A Conversation with Hilary
Q: What was your journey to publication like?
Hilary: Long and twisty! I think that’s quite standard for authors. If I had to identify the reason why, it’s because there’s so much to learn about writing, storytelling, and the business side of things. Then, once you think you’ve learned something, a whole new scenario presents itself. I truly would not be where I am today without the strong, supportive, and knowledgeable writing community of Pennwriters.
Q: What or who was the inspiration for From Ashes the Song?
Hilary: From Ashes the Song was inspired by the real lives of three Italians who immigrated to Pennsylvania in the early 1900s—Pietro, Assunta, and Nandy. Assunta’s daughter, the late Irene Smylnycky, generously shared their stories with me, and gave me her blessing to fictionalize their lives to make a more compelling novel.
It was the perfect story for me to write at that time. When I moved to Pennsylvania in 2002, one of the things that fascinated me the most was the pride people still have in their coal-mining and ethnic heritage. And though I grew up in the UK, I’d lived in Italy for over a decade before moving to the US, so I could draw on my own experiences of settling into a new culture.

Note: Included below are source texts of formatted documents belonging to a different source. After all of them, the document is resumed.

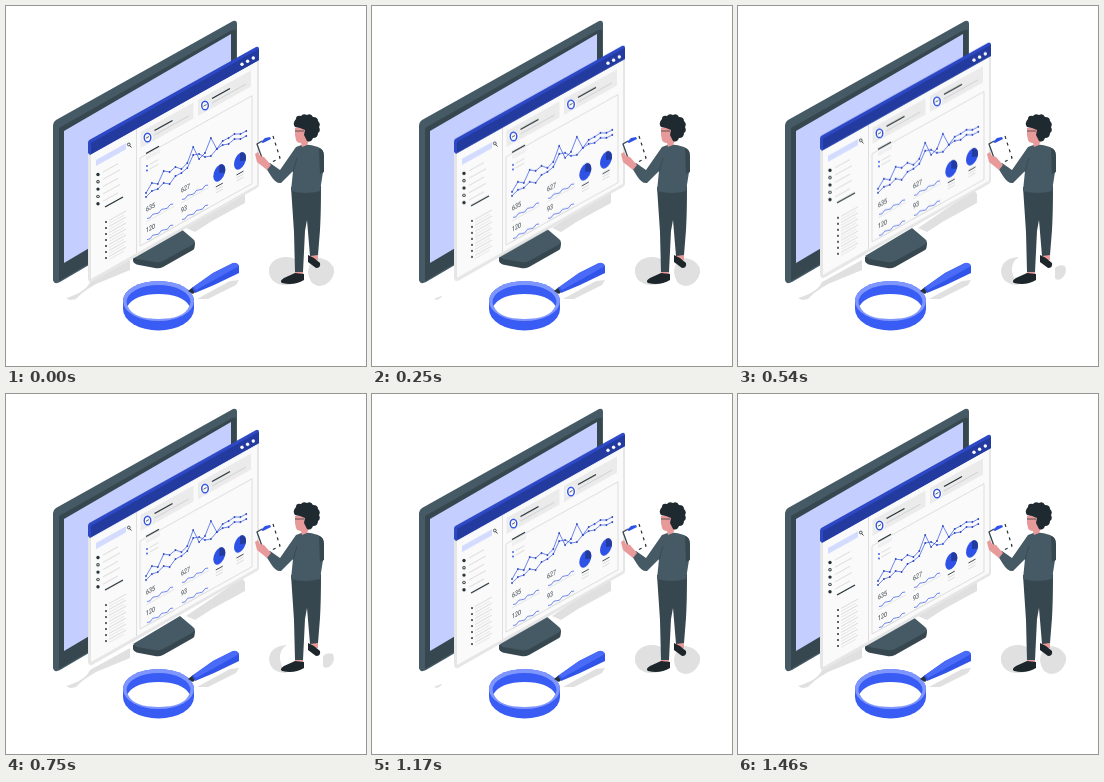
An HTML page that plays this animation: 360 by 360 pixels, repeating every 1.5 s.

```html
<!DOCTYPE html>
<html lang="en">
<head>
<meta charset="utf-8">
<title>Analytics desk</title>
<style>
html, body { margin: 0; width: 100%; height: 100%; overflow: hidden; background: #fff; }
svg { display: block; width: 100vw; height: 100vh; }
text { font-family: Roboto, Arial, sans-serif; }
</style>
</head>
<body>
<svg viewBox="0 0 360 360">
  <g id="shadows" fill="#e0e0e0">
    <path id="tail" d="M60 292Q80 286 84 276L124 254V264L90 278Q76 286 70 293Q64 295 60 292Z"/>
    <path d="M62 293L69 290L70 291L65 294Z"/>
    <path d="M180 222L236 184L239 188V197L206 215L189 226Z"/>
    <path d="M191 293L224 275L233 274L230 279L202 293Z"/>
    <path d="M281 251Q273 256 274 265Q275 273 281 279Q264 279 263 265Q264 252 281 251Z"/>
    <path d="M317 262Q321 258 327 260Q330 268 323 273Q318 275 317 272Z"/>
    <g id="feet">
      <ellipse cx="280" cy="265" rx="17" ry="14"/>
      <path d="M302 266Q303 253 314 252Q328 255 328 267Q324 280 312 280Q303 278 302 266Z"/>
    </g>
  </g>

  <g id="monitor">
    <path fill="#455a64" d="M47 119Q47 116 50 114L227 15Q231 14 231 18V172L54 276Q48 279 47 274Z"/>
    <path fill="#37474f" d="M53 122L224 25Q230 22 230 25V171L53 275Z"/>
    <path fill="#c5cfff" d="M58 125L225 28V158L58 257Z"/>
    <path fill="#37474f" d="M127 251V255Q128 258 133 259L149 262Q153 263 157 261L187 244Q189 243 189 236Z"/>
    <path fill="#455a64" d="M127 250L174 222L187 233Q191 236 186 239L157 255Q153 257 149 256L131 253Z"/>
  </g>

  <g id="float">
    <path fill="#e6e6e6" d="M82 146L253 48V179Q253 181 251 182L86 276Q83 277 82 273Z"/>
    <path fill="#fafafa" d="M85 148L251 54V179L85 273Z"/>
    <path fill="#2d48c4" d="M82 137Q82 134 85 133L250 41Q253 40 253 43V54L84 149L82 147Z"/>
    <path fill="#233a9e" d="M85 137L253 43V54L85 148Z"/>
    <g fill="#fff"><circle cx="236" cy="58.2" r="1.7"/><circle cx="241.6" cy="55.2" r="1.7"/><circle cx="247.3" cy="52" r="1.7"/></g>
    <g id="page"></g>
  </g>

  <g id="lens">
    <path fill="#385cf4" d="M117 295A35.500 20 0 0 1 188 295V303A35.500 21.500 0 0 1 117 303Z"/>
    <ellipse cx="152.500" cy="295" rx="35.500" ry="20" fill="#7f96ff"/>
    <ellipse cx="152.500" cy="296" rx="32" ry="17" fill="#385cf4"/>
    <path fill="#fff" d="M121.500 300Q129 288 152.500 288T183.500 300Q178 313 152.500 313T121.500 300Z"/>
    <path fill="#263238" d="M182 285L187 281L191 284L187 288Z"/>
    <path fill="#3053e8" d="M186 282L207 267L227 257Q233 257 233 261V267L208 279L189 287Z"/>
    <path fill="#4a6bf8" d="M187 281L207 267L227 257Q231 256 233 260L210 273L190 284Z"/>
  </g>

  <g id="person">
    <path fill="#e89a9a" d="M304 246H312V254H304ZM289 262H297V270H289Z"/>
    <path fill="#1c262b" d="M302 249L308 252L314 257Q315 262 310 262L302 256Z"/>
    <path fill="#1c262b" d="M289 267L298 268V274Q288 280 276 277Q273 275 278 272Z"/>
    <path fill="#37474f" d="M285 181L315 180Q315 207 314 224L312 249L304 250L301 214L299 225L297 266L289 266L288 226Z"/>
    <path fill="#455a64" d="M290 141Q299 136 312 141Q318 143 318 151L317 166L314 185Q300 189 285 185L287 165L275 177Q270 178 265 170L260 162L264 157L274 164Z"/>
    <path fill="#37474f" d="M313 142Q318 143 318 151V166L314 168Z"/>
    <path fill="none" stroke="#37474f" stroke-width=".8" d="M287 166L291 152"/>
    <path fill="#e89a9a" d="M289 122L300 120L304 132L301 139L296 141L295 137Q291 137 290 134L289 129Z"/>
    <path fill="#1f2a30" d="M289 121Q286 117 290 113Q290 109 295 110Q297 107 301 109Q305 107 307 111Q312 111 312 115Q315 118 313 121Q315 125 312 127Q312 132 307 132Q305 137 301 135L298 129L299 124L294 122Z"/>
    <path fill="none" stroke="#263238" stroke-width=".7" d="M289 125H298"/>
    <path fill="#fff" d="M251 138L267 130L274 152L259 159Z"/>
    <path fill="none" stroke="#37474f" stroke-width="1.300" d="M256 135L251 138L256 152"/>
    <path fill="none" stroke="#263238" stroke-width="1.200" stroke-dasharray="3 4" d="M267 130L274 152L260 159"/>
    <path fill="#2f52e6" d="M255 136L259 132L264 131L265 133L257 137Z"/>
    <path fill="#e89a9a" d="M249 148L252 146L254 150L258 151L265 159L261 164L251 156Z"/>
  </g>
</svg>
<script>
const SLOPE = -0.556, LOOP = 1500, LIFT = 5;
const INK = '#263238', BLUE = '#2f52e6', GREY = '#dcdcdc';
const $ = id => document.getElementById(id);

function add(tag, attrs, text) {
  const el = document.createElementNS('http://www.w3.org/2000/svg', tag);
  for (const k in attrs) el.setAttribute(k, attrs[k]);
  if (text) el.textContent = text;
  $('page').append(el);
  return el;
}
// Local axes lying in the plane of the window.
const plane = (x, y) => `matrix(.75 ${.75 * SLOPE} 0 1 ${x} ${y})`;
const slab = (x, y, w, h, fill, stroke = 'none') => add('path', {
  d: `M${x} ${y}l${w} ${w * SLOPE}v${h}l${-w} ${-w * SLOPE}z`, fill, stroke, 'stroke-width': .7
});
const rule = (x, y, w, color = GREY, width = 1) => add('path', {
  d: `M${x} ${y}l${w} ${w * SLOPE}`, stroke: color, 'stroke-width': width
});
const dot = (cx, cy, r, fill) => add('circle', { cx, cy, r, fill });

function sidebar() {
  slab(90, 154, 30, 6, '#d3dbff');
  add('circle', { cx: 122.8, cy: 138.5, r: 1.4, fill: 'none', stroke: INK, 'stroke-width': .8 });
  add('path', { d: 'M123.700 139.600l1.800 1.900', stroke: INK, 'stroke-width': .9 });
  for (let i = 0; i < 5; i++) {
    const y = 168.5 + i * 7.3;
    dot(92, y, 1.7, INK);
    if (i % 2) dot(92, y, .8, '#fafafa');
    rule(97, y - 2.5, i % 2 ? 17 : 15);
  }
  rule(99, 201, 18, INK, 1.3);
  for (let i = 0; i < 7; i++) {
    const y = 216 + i * 6;
    dot(100, y, 1, INK);
    rule(103, y - 1.5, 17);
    rule(103, y + 1.5, 15, '#e8e8e8');
  }
  add('path', { d: 'M130.500 123V247', stroke: '#dedede' });
}

function card(x, y, w) {
  slab(x, y, w, 16, '#ebebeb');
  add('circle', { cx: x + 7, cy: y + 5.5, r: 5.4, fill: '#fafafa' });
  add('ellipse', { cx: x + 7, cy: y + 5.5, rx: 3.3, ry: 4.3, fill: 'none', stroke: BLUE, 'stroke-width': 1.4 });
  rule(x + 5.5, y + 6.2, 3, INK, .8);
  rule(x + 14, y - 1.5, 18, INK, 1.3);
  rule(x + 14, y + 3, 34, '#d2d2d2');
}

function series(ys) {
  const pts = ys.map((y, i) => [140 + i * 5.9, y]);
  add('polyline', { points: pts.join(' '), fill: 'none', stroke: BLUE, 'stroke-width': .7 });
  for (const [x, y] of pts) dot(x, y, .9, '#2b46b8');
}

function stat(x, y, value) {
  add('text', { transform: plane(x, y), 'font-size': 7, fill: INK }, value);
  const wave = [...Array(10).keys()].map(i =>
    [x + 1 + i * 2.9, y + 6.5 + i * 2.9 * SLOPE + 1.2 * Math.sin(i * 2.1)]);
  add('polyline', { points: wave.join(' '), fill: 'none', stroke: BLUE, 'stroke-width': .7 });
  rule(x, y + 10, 28, '#e0e0e0', .7);
}

function pie(x, y) {
  add('circle', { r: 8, fill: BLUE, transform: plane(x, y) });
  add('path', { d: 'M0 0L0 -8A8 8 0 0 1 7.500 2.700Z', fill: '#233a9e', transform: plane(x, y) });
  rule(x - 3.5, y + 14, 7, INK, .9);
  rule(x - 3.5, y + 17, 7);
  rule(x - 3.5, y + 20, 7);
}

function chart() {
  slab(134, 152, 112, 88, '#fafafa', '#d2d2d2');
  rule(140, 147.5, 13, INK, 1.2);
  slab(140, 150.5, 14, 4, '#f0f0f0');
  for (const y of [160, 164.5]) {
    dot(141, y, .9, BLUE);
    rule(143.5, y - 1.4, 9);
  }
  series([187, 177, 178, 165, 166, 161, 163, 157, 141, 153, 147, 132, 143, 135, 132, 128, 128, 125]);
  series([191, 185, 183, 177, 178, 170, 167, 162, 149, 148, 151, 150, 143, 139, 138, 133, 133, 130]);
  stat(140, 206, '635');
  stat(175, 187, '627');
  stat(140, 227, '120');
  stat(175, 207, '93');
  pie(213.3, 167);
  pie(234, 155);
}

sidebar();
card(134.5, 126, 53);
card(192, 94, 53);
chart();

// The window hovers up and back once per loop.
$('float').animate(
  [{ transform: 'translateY(0px)' }, { transform: `translateY(${-LIFT}px)` }],
  { duration: LOOP / 2, direction: 'alternate', easing: 'ease-in-out', iterations: Infinity });

// Shadow changes are hard cuts: [time, opacity].
function cut(id, steps) {
  $(id).animate(
    [...steps, [LOOP, steps[0][1]]].map(([t, opacity]) => ({ offset: t / LOOP, opacity, easing: 'step-end' })),
    { duration: LOOP, iterations: Infinity });
}
cut('tail', [[0, 1], [160, 0], [400, 1], [1130, 0], [1290, 1]]);
cut('feet', [[0, 1], [440, 0], [880, 1]]);
</script>
</body>
</html>
```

Q: Who is your favorite character in the book?
Hilary: Pietro, Assunta, and Nandy all hold a truly special place in my heart, choosing one would be like picking a favorite child, so I’m going to cheat and pick a favorite minor character, Mrs. Conati. In real life, she was of great support to Assunta. She reminds me of my British ex-pat friends in Italy. All far from home, we became a pseudo family, sharing special occasions and being each other’s support system. Mrs. Conati embodies this spirit beautifully, even though she had every reason not to.
Q: Music plays a big role in your novel. Are you a musician or a music lover?
Hilary: Alas, I never learned to play a musical instrument, and while I did once win third place in a singing contest, the fact that it was billed as ‘The Worst Singer’ contest should give you a clear idea of my vocal abilities. I love listening to music, but obviously that’s scant preparation to write about the life of a gifted musician and composer.
I researched by reading and asking a musician friend a thousand questions, but Pietro ultimately saved me. He was a man of fascinating contrasts, growing up in a humble family who worked the earth, later he was a coal miner. Yet his grandfather, Nonno, taught him to write music and play the clarinet so beautifully, the whole room would stop and listen.
So instead of experiencing music as a formally trained musician might, Pietro interacts with the world around him through sound. For example, he writes his first composition in Italy by capturing the sounds of the grape harvest—women plucking grapes nimbly from stems and raining them into the stomping vat, his niece being lifted into the vat, her tiny feet popping the fruit. Later he suffers from the muffled and distorted sounds of the mine.
Q: How do you feel about launching your debut novel during a pandemic?
Hilary: I think we’ll all have stories to tell about this period. I’ll be grateful if, one day, my stories revolve around the launch of From Ashes the Song, and not about the health of my loved ones.
It wasn’t the happiest of days when I realized the inciting incident for the story was a deadly disease, albeit one that impacted grapevines, not people. Caused by a tiny insect called grape phylloxera, it swept across Europe with devasting results. Only a handful of vineyards in the whole of Europe survived, the rest to this day are European cultivars grafted onto American rootstock.
All of my expectations of the launch had to shift. Our initial publication schedule got wiped off the calendar. That enormous release party I’d dreamed about was never going to happen. And there could be no in-person talks about the coal mining days or Italo-American heritage.
But, call me an eternal optimist, I had more time to work on my next book, and to think outside the box to engage with readers in ways I might not have found without the pandemic. And when we come out on the other side of this, those in-person events will still be able to happen.
Q: What are you working on now?
Hilary: In the past few weeks I’ve submitted two short stories that will be published in anthologies in January and March, 2021, so that’s exciting. I’m also in the revision stage of a novel about a British woman who goes looking for her missing fiancé in Italy in 1964. There she connects with two other woman who’ve also lost a man they love. Called The Things We’ll Never Have, it’s all about the truths people tell themselves.